[Saved entries]
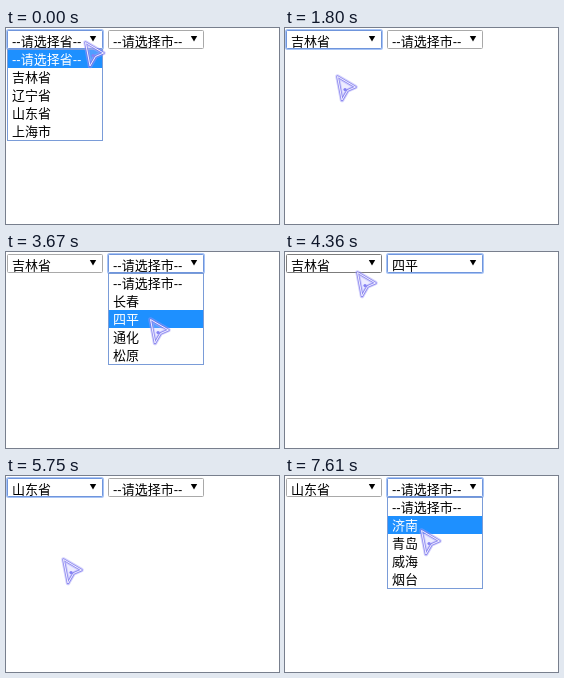
Animation of 273 by 196 pixels, one loop 7990 ms. Source, as an HTML page:

```html
<!DOCTYPE html>
<html lang="zh">
<head>
<meta charset="utf-8">
<style>
html, body { margin: 0; width: 100%; height: 100%; overflow: hidden; background: #fff; }
svg { display: block; width: 273px; height: 196px; }
text { font: 13px "Liberation Sans", "Noto Sans CJK SC", "Noto Sans CJK", sans-serif; white-space: pre; }
</style>
</head>
<body>
<svg viewBox="0 0 273 196">
  <defs><path id="arrow" d="M0 0L18 10.500L10 14L4.500 23.500Z"/></defs>
  <g id="ui"></g>
  <g id="cursor" fill="none" stroke-linejoin="round">
    <use href="#arrow" stroke="#a5a0f8" stroke-width="4.500" opacity=".45"/>
    <use href="#arrow" fill="#c4c0ff" fill-opacity=".3" stroke="#716cea" stroke-width="2.600" stroke-opacity=".7"/>
    <use href="#arrow" stroke="#f2f0ff" stroke-width="1"/>
    <circle cx="7.500" cy="13" r="1.600" fill="#8480f4"/>
  </g>
</svg>
<script>
const LOOP = 7990, STEP = 76.7, ROW = 18, LIST_TOP = 22, LEFT = [1, 102];
const provinces = ['--请选择省--', '吉林省', '辽宁省', '山东省', '上海市'];
const towns = { 吉林省: ['长春', '四平', '通化', '松原'], 山东省: ['济南', '青岛', '威海', '烟台'] };
const citiesOf = prov => ['--请选择市--', ...(towns[provinces[prov]] || [])];

// Each move eases the pointer to a new place in a few steps
const home = { x: 79, y: 14 };
const moves = [
  { at: 70, x: 51, y: 77, steps: 8 },
  { at: 1190, x: 52, y: 48, steps: 4 },
  { at: 2040, x: 144, y: 18, steps: 8 },
  { at: 2960, x: 144, y: 67, steps: 10 },
  { at: 3970, x: 66, y: 16, steps: 7 },
  { at: 4830, x: 63, y: 49, steps: 3 },
  { at: 5050, x: 57, y: 83, steps: 4 },
  { at: 5750, x: 135, y: 15, steps: 9 },
  { at: 6440, x: 137, y: 13, steps: 3 },
  { at: 7210, x: 136, y: 54, steps: 4 }
];
const clicks = [1800, 2660, 3970, 4600, 5750, 6830];

const ui = document.getElementById('ui');
const cursor = document.getElementById('cursor');
const ease = u => u * u * (3 - 2 * u);
const rowAt = y => Math.floor((y - LIST_TOP) / ROW);

function tipAt(t) {
  let { x, y } = home;
  for (const m of moves) {
    if (t < m.at) break;
    const k = Math.floor((t - m.at) / STEP + 0.2);
    const e = ease(Math.min(1, k / (m.steps - 1)));
    x += (m.x - x) * e;
    y += (m.y - y) * e;
  }
  return { x: Math.round(x), y: Math.round(y) };
}

// A click opens the box under the pointer, or picks a row of the open list
function stateAt(t) {
  const s = { picked: [0, 0], focus: 0, open: true };
  for (const at of clicks.filter(c => c <= t)) {
    const tip = tipAt(at);
    if (s.open) {
      s.picked[s.focus] = rowAt(tip.y);
      if (s.focus === 0) s.picked[1] = 0;
    } else {
      s.focus = tip.x < LEFT[1] ? 0 : 1;
    }
    s.open = !s.open;
  }
  return s;
}

const label = (x, y, s, fill = '#000') => `<text x="${x}" y="${y}" fill="${fill}">${s}</text>`;
const box = (x, y, w, h, attrs) => `<rect x="${x}" y="${y}" width="${w}" height="${h}" ${attrs}/>`;

function selectBox(x, s, focused, hover) {
  const edge = focused ? '#6f95dc' : hover ? '#7c7c7c' : '#a9a9a9';
  const ring = focused ? box(x, 2, 96, 19, 'rx="1.500" fill="none" stroke="#a8c4f5" stroke-width="2"') : '';
  return ring + box(x + 0.5, 2.5, 95, 18, `rx="1" fill="#fff" stroke="${edge}"`) +
    label(x + 5, 18, s) + `<path d="M${x + 82.8} 8h6.400l-3.200 5.500z"/>`;
}

function listBox(x, items, active) {
  return box(x + 0.5, 21.5, 95, 91, 'fill="#fff" stroke="#7a9cd8"') +
    items.map((s, i) => {
      const y = LIST_TOP + i * ROW, on = i === active;
      return (on ? box(x + 1, y, 94, ROW, 'fill="#1e90ff"') : '') +
        label(x + 5, y + 14, s, on ? '#fff' : '#000');
    }).join('');
}

function draw(t) {
  const { x, y } = tipAt(t);
  const { picked, focus, open } = stateAt(t);
  const lists = [provinces, citiesOf(picked[0])];
  let out = LEFT.map((left, i) => {
    const hover = y < 21 && x >= left && x < left + 96;
    return selectBox(left, lists[i][picked[i]], focus === i, hover);
  }).join('');
  if (open) out += listBox(LEFT[focus], lists[focus], y < LIST_TOP ? picked[focus] : rowAt(y));
  ui.innerHTML = out;
  cursor.setAttribute('transform', `translate(${x + 0.5} ${y + 0.5})`);
}

const begin = performance.now();
function tick() {
  draw((performance.now() - begin) % LOOP);
  requestAnimationFrame(tick);
}
tick();
</script>
</body>
</html>
```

Description of the task :: Each record should be written out exactly, and each image should be omitted.

Result of the exercise ::
Animation of 273 by 196 pixels, one loop 7990 ms. Source, as an HTML page:

```html
<!DOCTYPE html>
<html lang="zh">
<head>
<meta charset="utf-8">
<style>
html, body { margin: 0; width: 100%; height: 100%; overflow: hidden; background: #fff; }
svg { display: block; width: 273px; height: 196px; }
text { font: 13px "Liberation Sans", "Noto Sans CJK SC", "Noto Sans CJK", sans-serif; white-space: pre; }
</style>
</head>
<body>
<svg viewBox="0 0 273 196">
  <defs><path id="arrow" d="M0 0L18 10.500L10 14L4.500 23.500Z"/></defs>
  <g id="ui"></g>
  <g id="cursor" fill="none" stroke-linejoin="round">
    <use href="#arrow" stroke="#a5a0f8" stroke-width="4.500" opacity=".45"/>
    <use href="#arrow" fill="#c4c0ff" fill-opacity=".3" stroke="#716cea" stroke-width="2.600" stroke-opacity=".7"/>
    <use href="#arrow" stroke="#f2f0ff" stroke-width="1"/>
    <circle cx="7.500" cy="13" r="1.600" fill="#8480f4"/>
  </g>
</svg>
<script>
const LOOP = 7990, STEP = 76.7, ROW = 18, LIST_TOP = 22, LEFT = [1, 102];
const provinces = ['--请选择省--', '吉林省', '辽宁省', '山东省', '上海市'];
const towns = { 吉林省: ['长春', '四平', '通化', '松原'], 山东省: ['济南', '青岛', '威海', '烟台'] };
const citiesOf = prov => ['--请选择市--', ...(towns[provinces[prov]] || [])];

// Each move eases the pointer to a new place in a few steps
const home = { x: 79, y: 14 };
const moves = [
  { at: 70, x: 51, y: 77, steps: 8 },
  { at: 1190, x: 52, y: 48, steps: 4 },
  { at: 2040, x: 144, y: 18, steps: 8 },
  { at: 2960, x: 144, y: 67, steps: 10 },
  { at: 3970, x: 66, y: 16, steps: 7 },
  { at: 4830, x: 63, y: 49, steps: 3 },
  { at: 5050, x: 57, y: 83, steps: 4 },
  { at: 5750, x: 135, y: 15, steps: 9 },
  { at: 6440, x: 137, y: 13, steps: 3 },
  { at: 7210, x: 136, y: 54, steps: 4 }
];
const clicks = [1800, 2660, 3970, 4600, 5750, 6830];

const ui = document.getElementById('ui');
const cursor = document.getElementById('cursor');
const ease = u => u * u * (3 - 2 * u);
const rowAt = y => Math.floor((y - LIST_TOP) / ROW);

function tipAt(t) {
  let { x, y } = home;
  for (const m of moves) {
    if (t < m.at) break;
    const k = Math.floor((t - m.at) / STEP + 0.2);
    const e = ease(Math.min(1, k / (m.steps - 1)));
    x += (m.x - x) * e;
    y += (m.y - y) * e;
  }
  return { x: Math.round(x), y: Math.round(y) };
}

// A click opens the box under the pointer, or picks a row of the open list
function stateAt(t) {
  const s = { picked: [0, 0], focus: 0, open: true };
  for (const at of clicks.filter(c => c <= t)) {
    const tip = tipAt(at);
    if (s.open) {
      s.picked[s.focus] = rowAt(tip.y);
      if (s.focus === 0) s.picked[1] = 0;
    } else {
      s.focus = tip.x < LEFT[1] ? 0 : 1;
    }
    s.open = !s.open;
  }
  return s;
}

const label = (x, y, s, fill = '#000') => `<text x="${x}" y="${y}" fill="${fill}">${s}</text>`;
const box = (x, y, w, h, attrs) => `<rect x="${x}" y="${y}" width="${w}" height="${h}" ${attrs}/>`;

function selectBox(x, s, focused, hover) {
  const edge = focused ? '#6f95dc' : hover ? '#7c7c7c' : '#a9a9a9';
  const ring = focused ? box(x, 2, 96, 19, 'rx="1.500" fill="none" stroke="#a8c4f5" stroke-width="2"') : '';
  return ring + box(x + 0.5, 2.5, 95, 18, `rx="1" fill="#fff" stroke="${edge}"`) +
    label(x + 5, 18, s) + `<path d="M${x + 82.8} 8h6.400l-3.200 5.500z"/>`;
}

function listBox(x, items, active) {
  return box(x + 0.5, 21.5, 95, 91, 'fill="#fff" stroke="#7a9cd8"') +
    items.map((s, i) => {
      const y = LIST_TOP + i * ROW, on = i === active;
      return (on ? box(x + 1, y, 94, ROW, 'fill="#1e90ff"') : '') +
        label(x + 5, y + 14, s, on ? '#fff' : '#000');
    }).join('');
}

function draw(t) {
  const { x, y } = tipAt(t);
  const { picked, focus, open } = stateAt(t);
  const lists = [provinces, citiesOf(picked[0])];
  let out = LEFT.map((left, i) => {
    const hover = y < 21 && x >= left && x < left + 96;
    return selectBox(left, lists[i][picked[i]], focus === i, hover);
  }).join('');
  if (open) out += listBox(LEFT[focus], lists[focus], y < LIST_TOP ? picked[focus] : rowAt(y));
  ui.innerHTML = out;
  cursor.setAttribute('transform', `translate(${x + 0.5} ${y + 0.5})`);
}

const begin = performance.now();
function tick() {
  draw((performance.now() - begin) % LOOP);
  requestAnimationFrame(tick);
}
tick();
</script>
</body>
</html>
```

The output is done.